THE TASK:
Every line that contains the word "font" should be copied from the records below.

MATERIAL SHOWN:
= Beginning of Section =

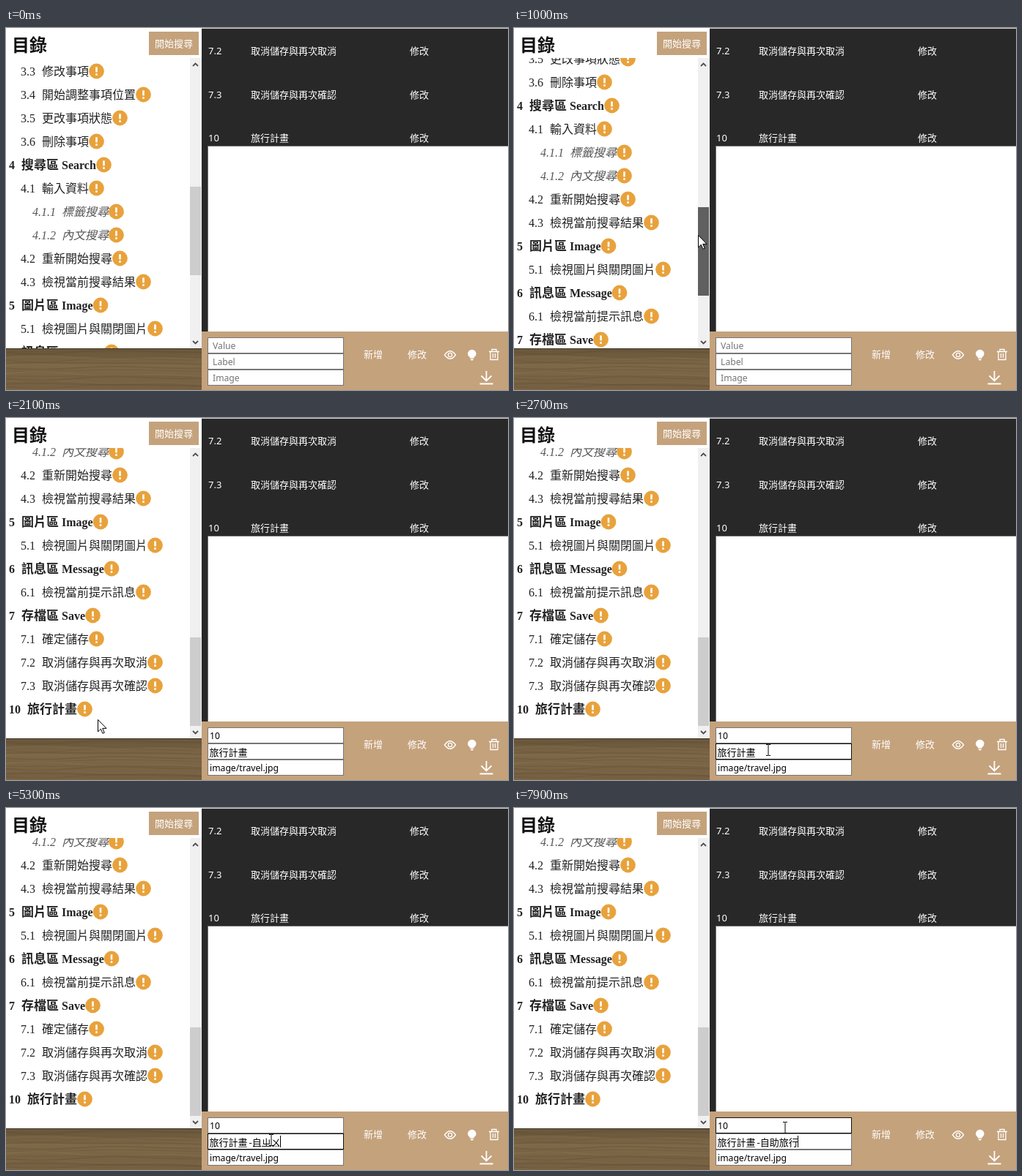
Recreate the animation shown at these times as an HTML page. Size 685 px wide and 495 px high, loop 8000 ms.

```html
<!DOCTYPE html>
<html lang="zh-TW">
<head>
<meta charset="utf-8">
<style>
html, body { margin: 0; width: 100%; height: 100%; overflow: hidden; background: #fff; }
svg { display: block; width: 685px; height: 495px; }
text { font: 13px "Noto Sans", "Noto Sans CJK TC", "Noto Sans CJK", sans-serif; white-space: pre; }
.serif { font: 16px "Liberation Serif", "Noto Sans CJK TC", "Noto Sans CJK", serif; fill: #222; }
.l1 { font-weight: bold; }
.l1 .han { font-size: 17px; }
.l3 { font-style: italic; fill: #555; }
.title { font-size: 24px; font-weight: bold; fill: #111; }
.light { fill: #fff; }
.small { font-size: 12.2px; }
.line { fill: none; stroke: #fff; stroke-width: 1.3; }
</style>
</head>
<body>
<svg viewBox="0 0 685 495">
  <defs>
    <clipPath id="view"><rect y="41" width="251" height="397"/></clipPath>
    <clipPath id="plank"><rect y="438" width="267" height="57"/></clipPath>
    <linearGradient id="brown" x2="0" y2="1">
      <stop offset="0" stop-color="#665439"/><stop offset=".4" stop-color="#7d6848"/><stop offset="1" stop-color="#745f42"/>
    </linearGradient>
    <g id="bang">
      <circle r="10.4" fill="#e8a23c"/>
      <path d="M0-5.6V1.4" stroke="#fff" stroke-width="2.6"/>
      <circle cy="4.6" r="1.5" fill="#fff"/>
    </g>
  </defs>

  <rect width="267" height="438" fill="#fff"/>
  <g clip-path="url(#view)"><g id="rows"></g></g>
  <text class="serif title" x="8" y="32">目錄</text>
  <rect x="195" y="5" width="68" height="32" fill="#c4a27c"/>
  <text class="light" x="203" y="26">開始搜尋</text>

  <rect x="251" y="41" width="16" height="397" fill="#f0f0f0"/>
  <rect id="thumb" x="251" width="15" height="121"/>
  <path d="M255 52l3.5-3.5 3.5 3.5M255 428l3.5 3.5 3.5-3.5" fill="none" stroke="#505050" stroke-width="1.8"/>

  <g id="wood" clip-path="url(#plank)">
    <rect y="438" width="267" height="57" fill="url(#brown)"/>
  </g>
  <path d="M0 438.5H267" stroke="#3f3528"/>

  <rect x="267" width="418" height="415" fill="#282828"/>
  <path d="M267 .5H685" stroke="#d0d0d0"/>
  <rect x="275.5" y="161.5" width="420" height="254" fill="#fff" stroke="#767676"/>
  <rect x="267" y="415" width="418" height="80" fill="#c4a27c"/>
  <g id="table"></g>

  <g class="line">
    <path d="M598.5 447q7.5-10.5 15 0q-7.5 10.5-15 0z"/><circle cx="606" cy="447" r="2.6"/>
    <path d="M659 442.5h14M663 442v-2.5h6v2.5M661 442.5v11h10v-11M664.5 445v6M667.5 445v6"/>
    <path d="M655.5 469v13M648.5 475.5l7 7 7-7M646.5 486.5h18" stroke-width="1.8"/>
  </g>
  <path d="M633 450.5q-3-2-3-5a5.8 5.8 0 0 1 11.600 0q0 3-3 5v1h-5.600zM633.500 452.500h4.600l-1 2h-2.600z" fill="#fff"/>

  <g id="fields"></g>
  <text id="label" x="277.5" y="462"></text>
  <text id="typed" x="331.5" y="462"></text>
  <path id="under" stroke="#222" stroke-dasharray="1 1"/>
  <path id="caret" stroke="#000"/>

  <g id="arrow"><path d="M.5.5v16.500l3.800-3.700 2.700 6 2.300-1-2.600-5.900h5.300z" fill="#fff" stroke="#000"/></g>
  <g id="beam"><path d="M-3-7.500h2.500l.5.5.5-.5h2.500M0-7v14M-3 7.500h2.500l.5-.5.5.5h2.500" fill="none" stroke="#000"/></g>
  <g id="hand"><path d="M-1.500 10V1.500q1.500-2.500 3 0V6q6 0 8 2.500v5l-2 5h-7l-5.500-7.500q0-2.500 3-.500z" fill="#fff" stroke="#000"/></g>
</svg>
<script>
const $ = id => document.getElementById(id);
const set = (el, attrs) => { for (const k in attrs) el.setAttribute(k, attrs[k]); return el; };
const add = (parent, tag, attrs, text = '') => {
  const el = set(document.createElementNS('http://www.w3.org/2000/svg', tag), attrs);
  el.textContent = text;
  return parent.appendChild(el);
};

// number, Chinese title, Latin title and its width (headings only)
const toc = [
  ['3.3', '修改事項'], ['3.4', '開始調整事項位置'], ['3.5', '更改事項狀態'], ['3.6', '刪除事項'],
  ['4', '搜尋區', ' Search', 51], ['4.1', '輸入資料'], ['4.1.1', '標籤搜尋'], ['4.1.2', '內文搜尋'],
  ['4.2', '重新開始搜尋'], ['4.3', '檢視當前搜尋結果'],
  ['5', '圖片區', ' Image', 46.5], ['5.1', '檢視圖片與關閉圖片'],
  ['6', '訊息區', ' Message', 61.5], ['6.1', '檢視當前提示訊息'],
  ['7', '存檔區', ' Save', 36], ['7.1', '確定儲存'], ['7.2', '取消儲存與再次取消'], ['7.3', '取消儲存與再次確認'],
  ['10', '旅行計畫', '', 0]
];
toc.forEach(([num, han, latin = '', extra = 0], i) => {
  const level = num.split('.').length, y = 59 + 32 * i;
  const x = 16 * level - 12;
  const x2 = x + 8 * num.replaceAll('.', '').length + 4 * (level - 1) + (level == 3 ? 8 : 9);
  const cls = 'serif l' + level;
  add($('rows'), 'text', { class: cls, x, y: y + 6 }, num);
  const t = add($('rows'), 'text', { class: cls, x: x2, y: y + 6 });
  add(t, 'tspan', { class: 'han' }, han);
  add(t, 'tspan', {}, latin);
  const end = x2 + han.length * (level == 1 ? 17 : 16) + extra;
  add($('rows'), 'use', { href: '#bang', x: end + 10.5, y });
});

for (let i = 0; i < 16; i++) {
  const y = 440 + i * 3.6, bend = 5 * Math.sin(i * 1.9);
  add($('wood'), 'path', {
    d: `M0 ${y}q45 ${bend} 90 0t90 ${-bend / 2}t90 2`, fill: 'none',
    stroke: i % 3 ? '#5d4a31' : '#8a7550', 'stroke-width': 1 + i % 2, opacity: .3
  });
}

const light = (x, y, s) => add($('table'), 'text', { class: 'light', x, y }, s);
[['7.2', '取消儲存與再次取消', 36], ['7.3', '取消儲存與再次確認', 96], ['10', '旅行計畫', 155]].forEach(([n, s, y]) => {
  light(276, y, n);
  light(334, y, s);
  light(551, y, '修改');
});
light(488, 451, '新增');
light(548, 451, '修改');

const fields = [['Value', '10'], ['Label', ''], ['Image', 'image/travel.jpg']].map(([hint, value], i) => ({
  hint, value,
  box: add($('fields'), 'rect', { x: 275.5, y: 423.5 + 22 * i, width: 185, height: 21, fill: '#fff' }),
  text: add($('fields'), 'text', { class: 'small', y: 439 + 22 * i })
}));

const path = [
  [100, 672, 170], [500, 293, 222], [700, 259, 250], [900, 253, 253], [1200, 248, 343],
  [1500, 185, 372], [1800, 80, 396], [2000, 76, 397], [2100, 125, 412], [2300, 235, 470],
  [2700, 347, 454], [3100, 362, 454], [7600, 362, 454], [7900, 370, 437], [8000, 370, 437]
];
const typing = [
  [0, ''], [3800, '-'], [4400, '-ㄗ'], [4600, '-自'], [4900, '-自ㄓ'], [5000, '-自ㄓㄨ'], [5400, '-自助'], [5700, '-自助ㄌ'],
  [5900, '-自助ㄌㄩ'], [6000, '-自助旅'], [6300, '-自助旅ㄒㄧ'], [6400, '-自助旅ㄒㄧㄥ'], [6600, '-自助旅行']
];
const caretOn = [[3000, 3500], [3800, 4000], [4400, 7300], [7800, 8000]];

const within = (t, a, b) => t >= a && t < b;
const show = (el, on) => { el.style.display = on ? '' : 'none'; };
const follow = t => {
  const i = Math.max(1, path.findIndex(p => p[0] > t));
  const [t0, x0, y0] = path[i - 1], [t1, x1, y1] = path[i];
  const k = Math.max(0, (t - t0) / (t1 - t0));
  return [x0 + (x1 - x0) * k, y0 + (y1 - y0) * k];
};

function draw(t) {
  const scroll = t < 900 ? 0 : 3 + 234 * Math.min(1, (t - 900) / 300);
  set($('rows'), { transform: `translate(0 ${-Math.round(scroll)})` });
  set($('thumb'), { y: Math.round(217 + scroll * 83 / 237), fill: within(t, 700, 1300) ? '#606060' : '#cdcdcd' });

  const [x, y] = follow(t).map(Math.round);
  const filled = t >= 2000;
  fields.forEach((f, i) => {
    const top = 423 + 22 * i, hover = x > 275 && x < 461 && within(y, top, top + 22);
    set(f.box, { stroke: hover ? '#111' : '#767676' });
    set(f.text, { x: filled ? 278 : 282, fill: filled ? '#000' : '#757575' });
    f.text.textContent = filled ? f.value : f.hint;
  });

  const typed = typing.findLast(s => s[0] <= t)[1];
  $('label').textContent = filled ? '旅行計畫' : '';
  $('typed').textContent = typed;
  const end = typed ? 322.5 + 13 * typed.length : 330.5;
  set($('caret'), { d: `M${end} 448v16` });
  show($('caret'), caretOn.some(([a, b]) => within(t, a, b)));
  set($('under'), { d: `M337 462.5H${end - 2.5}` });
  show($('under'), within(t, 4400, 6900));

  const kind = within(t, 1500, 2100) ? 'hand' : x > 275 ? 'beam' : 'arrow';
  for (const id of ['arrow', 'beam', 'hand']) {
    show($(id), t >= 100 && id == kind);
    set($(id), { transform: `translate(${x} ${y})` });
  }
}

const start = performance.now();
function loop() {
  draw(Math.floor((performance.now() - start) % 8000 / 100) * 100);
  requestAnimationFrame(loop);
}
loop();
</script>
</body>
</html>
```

= End of Section =

EXERCISE RESPONSE:
text { font: 13px "Noto Sans", "Noto Sans CJK TC", "Noto Sans CJK", sans-serif; white-space: pre; }
.serif { font: 16px "Liberation Serif", "Noto Sans CJK TC", "Noto Sans CJK", serif; fill: #222; }
.l1 { font-weight: bold; }
.l1 .han { font-size: 17px; }
.l3 { font-style: italic; fill: #555; }
.title { font-size: 24px; font-weight: bold; fill: #111; }
.small { font-size: 12.2px; }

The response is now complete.